|Lau Pa Sat satay stalls|
We ordered a combo of chicken, beef, and mutton satay. I thought it was all good although some thought that the honey baste was too sweet. I didn't mind so much as the accompanying zingy sauce counterbalanced the sweetness.
|BBQ stingray w/chilli sauce|
|fried bee hoon|
We then went inside this fine Victorian building for more food. To be honest, other than the satay, I don't think the stalls at Lau Pa Sat are the best in Singapore. I had trouble finding a decent laksa stall so I played it safe and went with an old fave, a bowl of shrimp dumpling soup noodle (sui gow mein) – a mere S$3.50 for a giant bowl including six plump dumplings.
Bak kut teh is another iconic dish found in Singapore and the name literally translates as 'meat bone tea'. Originally introduced to the region by Hokkien Chinese, there are many different versions of this pork rib broth found across Malaysia and Singapore. I'd previously tried the darker medicinal version but this was the first time that I'd sampled this lighter peppery variant.
|bak kut teh|
|you tiao (fried dough stick)|
Whilst the bak kut teh may look like a meagre portion, there are unlimited top-up's of the 'tea' throughout the meal. We also shared loads of different dishes in addition to our individual bowls of bak kut teh and rice.
|fish slices in broth|
|liver & kidney in broth|
The bak kut teh was my last lunch in Singapore and during the afternoon in the office, my thoughts started to drift to what to have for dinner. Although like many a Friday night, my plans for dinner were interrupted by an excursion to the pub. For a change I was vaguely sensible, as I still had to get to the airport that night. I stopped drinking, said my goodbyes and took a cab to the Maxwell Rd food centre.
I'd already had some nibbles at the pub so I didn't have room for a big meal. I went for an old favourite, chicken murtabak at a stall I vaguely remember visiting a couple of years ago, Hajmeer Kwaja Muslim Food. To the uninitiated, murtabak is a roti filled with meat (usually mutton or chicken), onion, and egg that's served with curry sauce.
This dish was introduced to Singapore by Tamil Muslims and you can't really get it in the UK, so I was glad that I managed to squeeze it in before I left. It was as good as I remembered, the flaky filled roti combining really well with the curry sauce. It was just what I needed before picking up my bags at the hotel. Now that I come to think of it, my last meal in Singapore was a curry after a few beers on a Friday night!

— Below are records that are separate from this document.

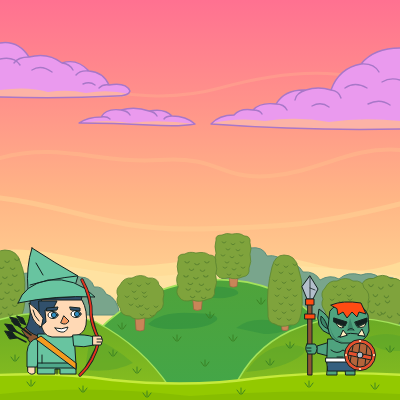
<!DOCTYPE html>
<html lang="en">
<head>
<meta charset="utf-8">
<title>Elf archer and orc at sunset</title>
<style>
:root{
  --cloud:#ea9aee;--cloud-base:#fcb3a6;--cloud-line:#a877c8;
  --haze:#ffcb90;--bush:#79a58c;--bush-line:#5c8e7c;
  --leaf:#7fa33c;--leaf-mark:#5c8430;--trunk:#c98558;
  --hill:#43a33f;--hill-edge:#a4e35a;--hill-shade:#2f8f3f;
  --slope:#7fba22;--slope-shade:#5da52a;--meadow:#93c900;--meadow-edge:#c6ea3c;
  --ink:#14211f;--tunic:#68c4a0;--tunic-shade:#4ea78a;--skin:#ffd9b5;--elf-hair:#31506b;
  --strap:#f59a1e;--bow:#e2331f;--orc:#4fa37e;--orc-shade:#3b8468;--orc-hair:#ff4b12;
  --wood:#b4643a;--steel:#b3bfcb;--skirt:#35607f
}
html,body{margin:0;width:400px;height:400px;overflow:hidden}
svg{display:block}
.cloud-top{fill:var(--cloud)}
.cloud-base{fill:var(--cloud-base)}
.cloud-line{fill:none;stroke:var(--cloud-line);stroke-width:1.4;stroke-linecap:round;stroke-linejoin:round}
.haze{fill:none;stroke:var(--haze);stroke-linecap:round}
.bush{fill:var(--bush);stroke:var(--bush-line)}
.leaf{fill:var(--leaf);stroke:var(--leaf-mark);stroke-width:.8}
.trunk{fill:var(--trunk);stroke:#9a6440;stroke-width:.7}
.leaf-marks{fill:none;stroke:var(--leaf-mark);stroke-linecap:round}
.shade{fill:var(--hill-shade)}
.grass{fill:none;stroke:#397f22;stroke-width:.9;stroke-linecap:round}
.figure{stroke:var(--ink);stroke-width:1;stroke-linejoin:round;stroke-linecap:round}
.tunic{fill:var(--tunic)}.tunic-shade{fill:var(--tunic-shade)}.skin{fill:var(--skin)}
.elf-hair{fill:var(--elf-hair)}.ink{fill:var(--ink)}.line{fill:none}.white{fill:#fff}
.orc{fill:var(--orc)}.orc-shade{fill:var(--orc-shade)}.bone{fill:#ffefc0}
.bare{stroke:none}
</style>
</head>
<body>
<svg width="400" height="400" viewBox="0 0 400 400" role="img" aria-label="An elf archer and an orc with spear and shield face off on green hills at sunset">
<defs>
  <linearGradient id="sky" x1="0" y1="0" x2="0" y2="1">
    <stop offset="0" stop-color="#ff7191"/><stop offset=".35" stop-color="#ff928a"/>
    <stop offset=".68" stop-color="#ffb585"/><stop offset="1" stop-color="#ffd392"/>
  </linearGradient>
  <linearGradient id="hill-fill" x1="0" y1="0" x2="0" y2="1">
    <stop offset="0" stop-color="#4fa33a"/><stop offset="1" stop-color="#43a648"/>
  </linearGradient>
  <linearGradient id="slope-fill" x1="0" y1="0" x2="0" y2="1">
    <stop offset="0" stop-color="#6aaa25"/><stop offset="1" stop-color="#86bd1f"/>
  </linearGradient>
  <path id="leaf-row" d="M0 0q2 3 4 0M9 2q2 3 4 0M18 0q2 3 4 0M4 8q2 3 4 0M14 9q2 3 4 0"/>
  <g id="tall-tree">
    <path class="trunk" d="M-4 46l1 13q3 2 7 0l1-13z"/>
    <path class="leaf" d="M-17 6q-1-6 6-6q4-3 10-1q8-2 12 2q7 0 6 8q2 7 0 13q2 9-1 16q1 9-6 10q-8 4-14 1q-9 3-12-3q-4-5-1-11q-3-8 0-14q-2-8 0-15z"/>
    <g class="leaf-marks"><use href="#leaf-row" x="-11" y="8"/><use href="#leaf-row" x="-12" y="23"/><use href="#leaf-row" x="-10" y="37"/></g>
  </g>
  <g id="round-tree">
    <path class="trunk" d="M-5 40l1 14q4 2 8 0l1-14z"/>
    <path class="leaf" d="M-20 9q4-8 12-7q9-5 16 0q10-1 11 7q7 5 4 14q2 10-6 13q-4 8-13 6q-9 3-14-2q-9 0-10-8q-5-6-2-12q-3-6 2-11z"/>
    <g class="leaf-marks"><use href="#leaf-row" x="-12" y="7"/><use href="#leaf-row" x="-15" y="20"/><use href="#leaf-row" x="-4" y="30"/></g>
  </g>
  <g id="long-tree">
    <path class="trunk" d="M-4 66l1 9q3 1 6 0l1-9z"/>
    <path class="leaf" d="M-13 12q3-12 12-12q11 0 14 12q5 13 4 28q1 14-2 23q-2 8-10 7q-9 3-15-1q-8-1-7-12q-2-22 4-45z"/>
    <g class="leaf-marks"><use href="#leaf-row" x="-10" y="9"/><use href="#leaf-row" x="-12" y="25"/><use href="#leaf-row" x="-10" y="40"/><use href="#leaf-row" x="-12" y="55"/></g>
  </g>
  <path id="tuft" class="grass" d="M0 0l-3-4M1 0v-6M2 0l3-4"/>
</defs>

<g id="sunset">
  <rect width="400" height="290" fill="url(#sky)"/>
  <path class="haze" opacity=".22" stroke-width="3" d="M0 88C80 78 140 110 220 88S340 72 400 84"/>
  <path class="haze" opacity=".3" stroke-width="4" d="M0 158C60 142 100 164 160 160S220 180 270 176S350 146 400 150"/>
  <path class="haze" opacity=".75" stroke-width="5" d="M0 198C70 206 110 231 200 229S320 224 400 204"/>
  <path fill="#ffdc98" d="M0 250C60 246 90 270 150 265S240 247 290 258S350 278 400 262V340H0z"/>
  <path fill="#ffe6a6" opacity=".7" d="M0 266C70 256 110 284 180 274S300 262 400 276V340H0z"/>
</g>

<g id="clouds">
  <g id="cloud-left">
    <path class="cloud-top" d="M0 43q18-3 29 14q19-5 33 6q15-5 27 8q14 1 20 14q17-3 21 6q-1 5-14 5Q60 99 0 97z"/>
    <path class="cloud-base" d="M0 90q28-4 48 2q20-3 38 1q22-4 43 1q-3 3-13 3Q60 99 0 97z"/>
    <path class="cloud-line" d="M0 43q18-3 29 14q19-5 33 6q15-5 27 8q14 1 20 14q17-3 21 6q-1 5-14 5Q60 99 0 97M29 57q-11 0-15 6M62 63q8 1 11 7M89 71q-9-1-13 4M109 85q-6-1-10 3M0 59q14-3 20 6M32 70q9-6 20 2M83 84q7-3 12 1"/>
  </g>
  <g id="cloud-middle">
    <path class="cloud-top" d="M79 123q9-6 22-6q5-9 20-7q14-4 28 1q16-3 23 5q14 0 23 8q-15 3-46 1q-36-2-70-2z"/>
    <path class="cloud-base" d="M84 123q22-4 46 0q30-4 64 1q-16 3-45 1z"/>
    <path class="cloud-line" d="M79 123q9-6 22-6q5-9 20-7q14-4 28 1q16-3 23 5q14 0 23 8q-15 3-46 1q-36-2-70-2zM121 110q7 1 9 5M149 111q6 1 8 5M101 117q6-1 9 2M172 116q-6 0-8 3"/>
  </g>
  <g id="cloud-right">
    <path class="cloud-top" d="M211 124q8-9 23-9q6-7 19-5q7-8 23-6q9-15 30-14q12-4 25 0q8-22 30-26q13-16 39-16V129Q310 131 211 124z"/>
    <path class="cloud-base" d="M213 123q25-6 52-2q32-5 64 1q34-5 71-1V129Q310 131 213 124z"/>
    <path class="cloud-line" d="M400 129Q310 131 211 124q8-9 23-9q6-7 19-5q7-8 23-6q9-15 30-14q12-4 25 0q8-22 30-26q13-16 39-16M306 90q-10 3-11 10M331 90q8 1 10 8M361 64q13-1 18 8M276 104q8 0 11 6M253 110q7 0 9 4M345 88q10-7 22 0M382 82q8-5 18-2M312 106q9-5 17 1M368 104q12-6 22 1"/>
  </g>
</g>

<g id="distant-bushes">
  <path class="bush" d="M14 315V284q4-12 15-11q10-4 16 5q9-5 17 3q8-8 18-4q11 0 14 10q9-1 12 7q11 3 14 21z"/>
  <path class="bush" d="M222 320V268q3-10 12-10q3-10 16-10q13-2 17 8q12-2 16 7q15-1 20 9q12-1 17 8q10-6 19-1q9-8 22-4q11-4 19 3q13-3 20 4V340z"/>
</g>

<g id="center-hill">
  <path fill="url(#hill-fill)" stroke="var(--hill-edge)" stroke-width="1.6" d="M60 390Q88 323 148 295Q216 267 274 290Q330 312 358 390z"/>
  <path class="shade" opacity=".6" d="M148 324q14-13 44-11q28 0 25 7q-9 9-39 9q-23 1-30-5z"/>
  <path class="shade" opacity=".55" d="M196 293q10-8 28-6q16 2 14 7q-8 5-24 4q-16 0-18-5z"/>
  <path class="shade" opacity=".5" d="M236 328q12-10 32-8l24 6q-8 8-28 8z"/>
  <use href="#tuft" x="176" y="341"/><use href="#tuft" x="232" y="341"/><use href="#tuft" x="209" y="318"/><use href="#tuft" x="260" y="304"/><use href="#tuft" x="121" y="329"/><use href="#tuft" x="204" y="366"/>
  <use href="#tall-tree" transform="translate(233 235) scale(1 .87)"/>
  <use href="#tall-tree" transform="translate(197 254) scale(1.1 .94)"/>
  <use href="#round-tree" x="140" y="276"/>
</g>

<g id="side-slopes">
  <use href="#long-tree" transform="translate(6 250) scale(1.1 1)"/>
  <use href="#round-tree" transform="translate(382 276) scale(1.1 1.25)"/>
  <use href="#round-tree" transform="translate(345 279)"/>
  <path fill="url(#slope-fill)" stroke="var(--hill-edge)" stroke-width="1.4" d="M-2 320Q50 305 96 322Q143 347 170 388H-2z"/>
  <path fill="url(#slope-fill)" stroke="var(--hill-edge)" stroke-width="1.4" d="M234 388Q252 349 290 331Q340 308 402 326V390z"/>
  <path fill="var(--slope-shade)" opacity=".6" d="M90 336q24 10 43 27q-19 10-48 7zM246 372q17-26 42-27q22 0 15 9q-18 15-57 18zM366 338q18-7 34-2v15q-25 1-34-13z"/>
  <use href="#long-tree" transform="translate(285 255)"/>
  <use href="#tuft" x="112" y="356"/><use href="#tuft" x="14" y="361"/><use href="#tuft" x="136" y="373"/><use href="#tuft" x="269" y="365"/><use href="#tuft" x="289" y="348"/><use href="#tuft" x="389" y="352"/>
</g>

<g id="meadow">
  <path fill="var(--meadow)" stroke="var(--meadow-edge)" stroke-width="2.4" d="M-3 375Q60 372 112 380Q190 388 258 378Q330 370 403 375V404H-3z"/>
  <path fill="#7eb500" opacity=".55" d="M0 394Q90 384 190 396Q300 388 400 394V400H0z"/>
  <use href="#tuft" x="30" y="386"/><use href="#tuft" x="82" y="392"/><use href="#tuft" x="146" y="397"/><use href="#tuft" x="240" y="394"/><use href="#tuft" x="308" y="387"/><use href="#tuft" x="374" y="389"/>
</g>

<g id="elf" class="figure">
  <g id="quiver">
    <path fill="#8a5635" d="M22 330l8-6l14 17l-9 8z"/>
    <path class="line" stroke-width="1.6" d="M31 335L12 321M28 338L8 327M26 342L8 333"/>
    <path class="ink" d="M10 317l7 2l4 7l-6-1zM5 324l7 1l5 7l-7-1zM5 331l7 1l5 6l-7 1zM17 316l6 2l3 7l-5-2z"/>
  </g>
  <path class="elf-hair" d="M30 300L82 296L78 318L45 338Q31 335 26 328Q32 316 30 300z"/>
  <g id="elf-body">
    <path class="skin" d="M28 366h7v7q-4 3-7-1z"/>
    <path class="tunic" d="M38 338Q28 340 27 352V367H37L39 355z"/>
    <path class="tunic" d="M38 334H74L76 365V374H60V369H55V374H38z"/>
    <path class="tunic-shade" d="M38 363H76V368H38z"/>
    <path fill="var(--strap)" d="M36 339l5-3L76 363v6z"/>
    <path class="line" d="M57 369V374M42 355V363"/>
  </g>
  <g id="elf-head">
    <path class="skin" d="M42 300H82Q88 311 86 325Q84 336 70 337H52Q42 336 41 322z"/>
    <path class="elf-hair" d="M39 301H57L52 311L45 310L46 322L40 327z"/>
    <path class="skin" d="M41 327Q31 323 29 303Q38 309 43 318z"/>
    <path class="line" d="M39 321Q34 316 33 310"/>
    <path class="elf-hair" d="M47 308l11-1l-1 3l-10 1zM70 307l10 1v3l-9-1z"/>
    <ellipse class="white" cx="53" cy="315" rx="5" ry="3.5"/><ellipse class="white" cx="76" cy="314" rx="5" ry="3.5"/>
    <circle fill="#2f8fc4" cx="54" cy="315" r="2.6"/><circle fill="#2f8fc4" cx="77" cy="314" r="2.6"/>
    <path fill="#f59a62" d="M64 316l5 5q-3 5-8 2z"/>
    <path class="white" d="M55 328q7 2 13-1q-2 6-7 5q-4 0-6-4z"/>
  </g>
  <g id="elf-hat">
    <path class="tunic" d="M32 248Q55 263 78 276L74 289L28 290Q26 267 32 248z"/>
    <path class="tunic" d="M18 303Q24 285 48 280Q76 277 95 297Q56 295 18 303z"/>
    <path class="line" d="M30 285Q50 279 77 276M36 263l7 12"/>
  </g>
  <g id="bow">
    <path class="line" stroke-width=".7" d="M83 280L99 341L82 374"/>
    <path class="line" stroke-width="3.4" d="M82 280Q92 298 91 315Q92 326 99 340Q94 362 80 375"/>
    <path class="line" stroke="var(--bow)" stroke-width="1.8" d="M82 280Q92 298 91 315Q92 326 99 340Q94 362 80 375"/>
    <path class="tunic" d="M73 335Q85 334 94 337V345Q84 348 74 346z"/>
    <path class="skin" d="M93 336h8q3 4 0 9h-8z"/>
    <path class="line" d="M97 339h5M97 342h4"/>
  </g>
</g>

<g id="orc" class="figure">
  <g id="spear">
    <path fill="#8c5534" d="M308 296h4v79h-4z"/>
    <path fill="var(--steel)" d="M310 276L318 289L313 299H307L302 287z"/>
    <path class="line" stroke-width=".8" d="M310 277V298M310 288l5 2"/>
    <path fill="var(--orc-hair)" d="M306 299h8v6h-8zM305 314h10v5h-10z"/>
  </g>
  <g id="orc-body">
    <path class="orc" d="M330 342L317 346V353L332 357z"/>
    <path class="orc" d="M307 344h8q4 4 0 10h-7q-4-5-1-10z"/>
    <path class="line" d="M307 348h4M307 351h4"/>
    <path class="orc" d="M328 339H362L358 363H327z"/>
    <path class="line" d="M331 350q6 5 12 0q5 4 8 0M337 357h6"/>
    <path class="orc" d="M328 366h9v9h-10zM345 366h10v9h-9z"/>
    <path fill="var(--skirt)" d="M327 361H357L355 371H328z"/>
    <path class="white" d="M326 358H358V362H326z"/>
  </g>
  <g id="orc-head">
    <path class="orc" d="M329 334Q314 329 319 309Q328 315 331 323z"/>
    <path class="orc-shade" d="M328 329Q319 325 321 316Q326 320 328 329z"/>
    <path class="orc" d="M330 311Q335 303 350 303Q364 304 368 315L369 331Q366 343 350 343H341Q329 340 328 328z"/>
    <path class="bare orc-shade" d="M330 326q2 13 13 16q-11 0-13-16zM350 318l4 13h-7z"/>
    <path fill="var(--orc-hair)" d="M331 305Q343 300 361 303L366 314L359 312L357 317L352 312L347 318L343 312L338 315L337 309z"/>
    <path class="ink" d="M334 318l13 4l-2 4l-11-4zM355 322l12-4v4l-10 4z"/>
    <path class="bone" d="M336 323l8 4q-5 3-8-4zM358 327l8-4q-1 6-8 4z"/>
    <path class="line" d="M348 330q3-3 6 0M338 337Q350 330 364 336"/>
    <path class="bone" d="M340 337l3-7l4 5zM358 335l4-6l3 7z"/>
  </g>
  <g id="shield">
    <circle fill="#e5502e" cx="360" cy="355" r="15.5"/>
    <circle fill="var(--wood)" cx="360" cy="355" r="12"/>
    <path class="line" d="M353 346L350 362M360 343L357 367M367 346L365 365"/>
    <path fill="#e5502e" d="M349 351l23 5l-1 4l-23-5z"/>
    <circle fill="var(--steel)" cx="360" cy="355" r="3"/>
    <g class="bare"><circle class="bone" cx="360" cy="341" r="1"/><circle class="bone" cx="374" cy="355" r="1"/><circle class="bone" cx="360" cy="369" r="1"/><circle class="bone" cx="346" cy="355" r="1"/></g>
  </g>
</g>
</svg>
</body>
</html>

Some things are universal.
As I left for home, I realised that there were so many other dishes I hadn't got round to sampling on this visit. In particular, nasi lemak, prawn noodle, laksa, and fish head curry. Next time, I hope there'll be a next time.